shots at different focal lengths without changing your viewpoint. (You might like to
use the specific focal lengths indicated on the lens barrel.)
As you page through the shots on the preview screen it almost feels as though you’re
moving through the scene. So the ability to change focal lengths has an obvious use:
rather than physically moving towards or away from your subject, the lens can do
it for you. The other immediate difference between the shots is the ‘angle of view’,
which also depends on the sensor size of your camera. Use the sequence to try to
get a feeling for how the angle of view corresponds to the different focal lengths
for your particular camera and lens combination. Which shot in the sequence feels
closest to the angle of view of your normal vision?’

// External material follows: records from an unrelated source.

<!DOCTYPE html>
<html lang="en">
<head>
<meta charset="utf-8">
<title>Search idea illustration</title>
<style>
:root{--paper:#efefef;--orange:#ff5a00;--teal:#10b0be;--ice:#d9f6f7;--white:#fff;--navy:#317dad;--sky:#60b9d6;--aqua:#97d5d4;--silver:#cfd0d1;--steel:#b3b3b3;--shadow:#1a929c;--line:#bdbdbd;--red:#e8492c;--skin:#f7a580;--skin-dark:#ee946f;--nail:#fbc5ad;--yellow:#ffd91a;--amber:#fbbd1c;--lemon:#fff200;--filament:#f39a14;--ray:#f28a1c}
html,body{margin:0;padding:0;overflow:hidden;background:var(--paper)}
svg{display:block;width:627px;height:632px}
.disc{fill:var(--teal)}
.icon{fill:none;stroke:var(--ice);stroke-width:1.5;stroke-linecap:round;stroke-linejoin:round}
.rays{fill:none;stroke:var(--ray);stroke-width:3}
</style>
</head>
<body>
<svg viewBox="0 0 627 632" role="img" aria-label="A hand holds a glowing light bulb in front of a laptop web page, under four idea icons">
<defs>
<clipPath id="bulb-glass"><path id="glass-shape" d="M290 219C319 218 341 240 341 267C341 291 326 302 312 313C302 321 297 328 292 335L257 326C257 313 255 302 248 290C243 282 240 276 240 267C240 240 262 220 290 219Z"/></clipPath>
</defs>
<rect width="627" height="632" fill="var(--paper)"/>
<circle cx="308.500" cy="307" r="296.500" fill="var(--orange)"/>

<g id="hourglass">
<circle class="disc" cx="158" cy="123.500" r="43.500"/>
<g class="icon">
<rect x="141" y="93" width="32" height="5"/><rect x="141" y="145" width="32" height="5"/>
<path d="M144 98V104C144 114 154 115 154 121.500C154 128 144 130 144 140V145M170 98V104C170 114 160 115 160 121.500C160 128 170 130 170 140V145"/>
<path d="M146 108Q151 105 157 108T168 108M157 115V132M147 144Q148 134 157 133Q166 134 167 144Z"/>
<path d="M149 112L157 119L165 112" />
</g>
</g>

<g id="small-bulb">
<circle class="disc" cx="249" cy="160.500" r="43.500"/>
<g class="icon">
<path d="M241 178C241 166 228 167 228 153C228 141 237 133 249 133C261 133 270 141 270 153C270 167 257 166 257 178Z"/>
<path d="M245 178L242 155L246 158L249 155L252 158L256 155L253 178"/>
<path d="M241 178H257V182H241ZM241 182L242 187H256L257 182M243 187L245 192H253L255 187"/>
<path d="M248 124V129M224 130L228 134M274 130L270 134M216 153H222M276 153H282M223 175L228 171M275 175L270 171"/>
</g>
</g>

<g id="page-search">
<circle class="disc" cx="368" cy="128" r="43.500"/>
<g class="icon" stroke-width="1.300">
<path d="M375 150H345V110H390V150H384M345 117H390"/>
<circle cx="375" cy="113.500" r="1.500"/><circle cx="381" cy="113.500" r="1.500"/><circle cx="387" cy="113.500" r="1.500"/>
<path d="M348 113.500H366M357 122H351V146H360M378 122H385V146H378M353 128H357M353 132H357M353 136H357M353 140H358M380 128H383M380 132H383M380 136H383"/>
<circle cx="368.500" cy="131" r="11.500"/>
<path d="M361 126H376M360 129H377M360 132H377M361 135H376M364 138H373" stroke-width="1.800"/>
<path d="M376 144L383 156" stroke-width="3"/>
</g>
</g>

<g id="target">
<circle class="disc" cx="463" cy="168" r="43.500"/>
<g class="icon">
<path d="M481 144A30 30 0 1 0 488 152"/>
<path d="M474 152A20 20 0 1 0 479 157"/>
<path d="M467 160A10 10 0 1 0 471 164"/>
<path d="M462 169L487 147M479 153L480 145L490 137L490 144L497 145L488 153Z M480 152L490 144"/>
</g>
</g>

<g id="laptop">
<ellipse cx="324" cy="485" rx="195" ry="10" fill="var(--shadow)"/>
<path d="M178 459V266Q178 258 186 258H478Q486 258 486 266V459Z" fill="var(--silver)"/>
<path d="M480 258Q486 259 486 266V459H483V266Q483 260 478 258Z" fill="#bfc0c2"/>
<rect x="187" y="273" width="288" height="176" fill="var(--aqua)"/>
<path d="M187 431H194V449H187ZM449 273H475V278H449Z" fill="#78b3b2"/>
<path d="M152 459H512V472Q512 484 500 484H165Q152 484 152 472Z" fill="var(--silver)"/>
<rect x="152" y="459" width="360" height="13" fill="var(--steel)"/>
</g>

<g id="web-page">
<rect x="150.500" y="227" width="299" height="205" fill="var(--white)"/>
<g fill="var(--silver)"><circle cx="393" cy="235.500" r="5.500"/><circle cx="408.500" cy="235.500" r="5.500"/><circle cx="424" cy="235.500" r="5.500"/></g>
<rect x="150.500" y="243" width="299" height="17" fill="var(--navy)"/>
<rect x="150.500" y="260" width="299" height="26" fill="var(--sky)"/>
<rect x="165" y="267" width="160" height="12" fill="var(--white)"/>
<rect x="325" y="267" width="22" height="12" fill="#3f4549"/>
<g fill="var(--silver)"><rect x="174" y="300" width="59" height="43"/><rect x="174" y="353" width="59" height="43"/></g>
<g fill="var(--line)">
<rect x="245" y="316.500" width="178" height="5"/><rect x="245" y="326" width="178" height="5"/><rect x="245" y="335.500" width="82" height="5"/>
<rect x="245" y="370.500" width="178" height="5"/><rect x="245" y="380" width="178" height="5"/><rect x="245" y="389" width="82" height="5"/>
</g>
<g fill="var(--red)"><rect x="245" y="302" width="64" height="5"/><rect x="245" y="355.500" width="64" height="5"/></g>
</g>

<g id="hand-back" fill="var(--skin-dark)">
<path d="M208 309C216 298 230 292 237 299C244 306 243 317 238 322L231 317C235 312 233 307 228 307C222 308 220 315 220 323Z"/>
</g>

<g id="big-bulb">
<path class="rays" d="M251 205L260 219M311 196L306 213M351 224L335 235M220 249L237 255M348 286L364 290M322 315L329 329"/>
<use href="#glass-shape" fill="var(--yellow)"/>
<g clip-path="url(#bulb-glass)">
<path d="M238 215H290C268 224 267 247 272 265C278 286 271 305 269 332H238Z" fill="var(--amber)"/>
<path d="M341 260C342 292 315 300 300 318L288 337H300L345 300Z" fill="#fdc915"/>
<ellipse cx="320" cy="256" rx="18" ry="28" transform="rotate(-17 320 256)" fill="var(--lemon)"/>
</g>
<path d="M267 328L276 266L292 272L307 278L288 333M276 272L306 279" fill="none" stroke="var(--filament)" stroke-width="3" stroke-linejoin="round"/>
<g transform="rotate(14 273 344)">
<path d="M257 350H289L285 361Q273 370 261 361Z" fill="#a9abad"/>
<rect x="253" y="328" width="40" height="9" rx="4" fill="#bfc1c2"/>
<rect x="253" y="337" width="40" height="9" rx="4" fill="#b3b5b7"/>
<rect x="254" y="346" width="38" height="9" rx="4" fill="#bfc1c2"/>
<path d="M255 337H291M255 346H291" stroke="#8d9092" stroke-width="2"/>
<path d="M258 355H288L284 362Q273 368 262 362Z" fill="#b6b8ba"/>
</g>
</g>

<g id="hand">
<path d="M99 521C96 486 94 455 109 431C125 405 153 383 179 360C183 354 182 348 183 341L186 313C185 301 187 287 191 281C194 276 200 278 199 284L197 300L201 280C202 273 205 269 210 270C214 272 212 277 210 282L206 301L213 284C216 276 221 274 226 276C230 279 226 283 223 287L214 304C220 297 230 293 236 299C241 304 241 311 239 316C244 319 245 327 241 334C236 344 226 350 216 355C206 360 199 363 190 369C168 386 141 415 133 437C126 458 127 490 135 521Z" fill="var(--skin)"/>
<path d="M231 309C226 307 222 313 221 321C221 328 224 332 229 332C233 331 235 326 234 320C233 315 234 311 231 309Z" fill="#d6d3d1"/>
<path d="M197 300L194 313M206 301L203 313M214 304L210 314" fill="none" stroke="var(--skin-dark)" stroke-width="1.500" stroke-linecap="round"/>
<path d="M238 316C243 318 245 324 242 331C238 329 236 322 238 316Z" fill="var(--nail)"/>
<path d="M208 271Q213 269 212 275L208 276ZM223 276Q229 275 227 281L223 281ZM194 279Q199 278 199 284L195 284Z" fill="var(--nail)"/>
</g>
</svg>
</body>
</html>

‘Does zooming in from a fixed viewpoint change the appearance of things? If you enlarge and compare individual elements within the first and last shots, you can see that their ‘perspective geometry’ is exactly the same. To change the way things actually look, a change in focal length needs to be combined with a change in viewpoint.’

18mm

1exercise2-1-800

View 1500 x 1000

details1

 

24mm

2exercise2-1_1-800

View 1500 x 1000

Details2.jpg

 

34mm

3exercise2-1_2-800

View 1500 x 1000

details3

 

45mm

4exercise2-1_3-800

View 1500 x 1000

details4

 

55mm

5exercise2-1_4-800

View 1500 x 1000

details5

 

18mm cropped to match 55mm

istimagecropped

Conclusions

It’s hard to say which focal length is closest to my own eyes, not helped by the fact that my own eyes are, medically, a mess, (iritis, vitreous detachment and retinal laser surgery… if you’re interested), but 24mm seems to fit.

Comparing the cropped 18mm with the 55mm is very enlightening. I didn’t get the crop exactly right, having left in a little too much of the image at the bottom, but it’s close enough to see that, resolution aside, the images are the same.

Reading the part in the coursework about the scene in Blade Runner (Dir. Ridley Scott, 1982) irritated me. Blade Runner being a film I’m very familiar with (autistic tendencies led me, in my teens, to watch the film on a daily basis for several years, to the point that I have seen it over 1000 times… not kidding).

The course material drew attention to the fact that the ‘Esper’ machine, when zooming in to extreme close-up, dissolved into grain instead of pixels, using this as an example of how in 1982, Scott’s view of the future of photography was flawed.  That is a fair point, but the scene itself is entirely impossible, as the machine, when moving around the view in the photograph, was able to show objects that were obscured from view. You were able to see objects that were behind other objects.

Now three dimensional scans of rooms and spaces are entirely possible, even with current technology, but the idea that you can get such information by using a fancy machine to scan what is effectively a polaroid… while it was necessary for the film plot, for me, as any kind of commentary on photography, rendered that scene utter nonsense.

Okay, I’m just being picky, because the point itself is fair enough. Ridley Scott didn’t predict digital photography, but…  (grumbles) 😉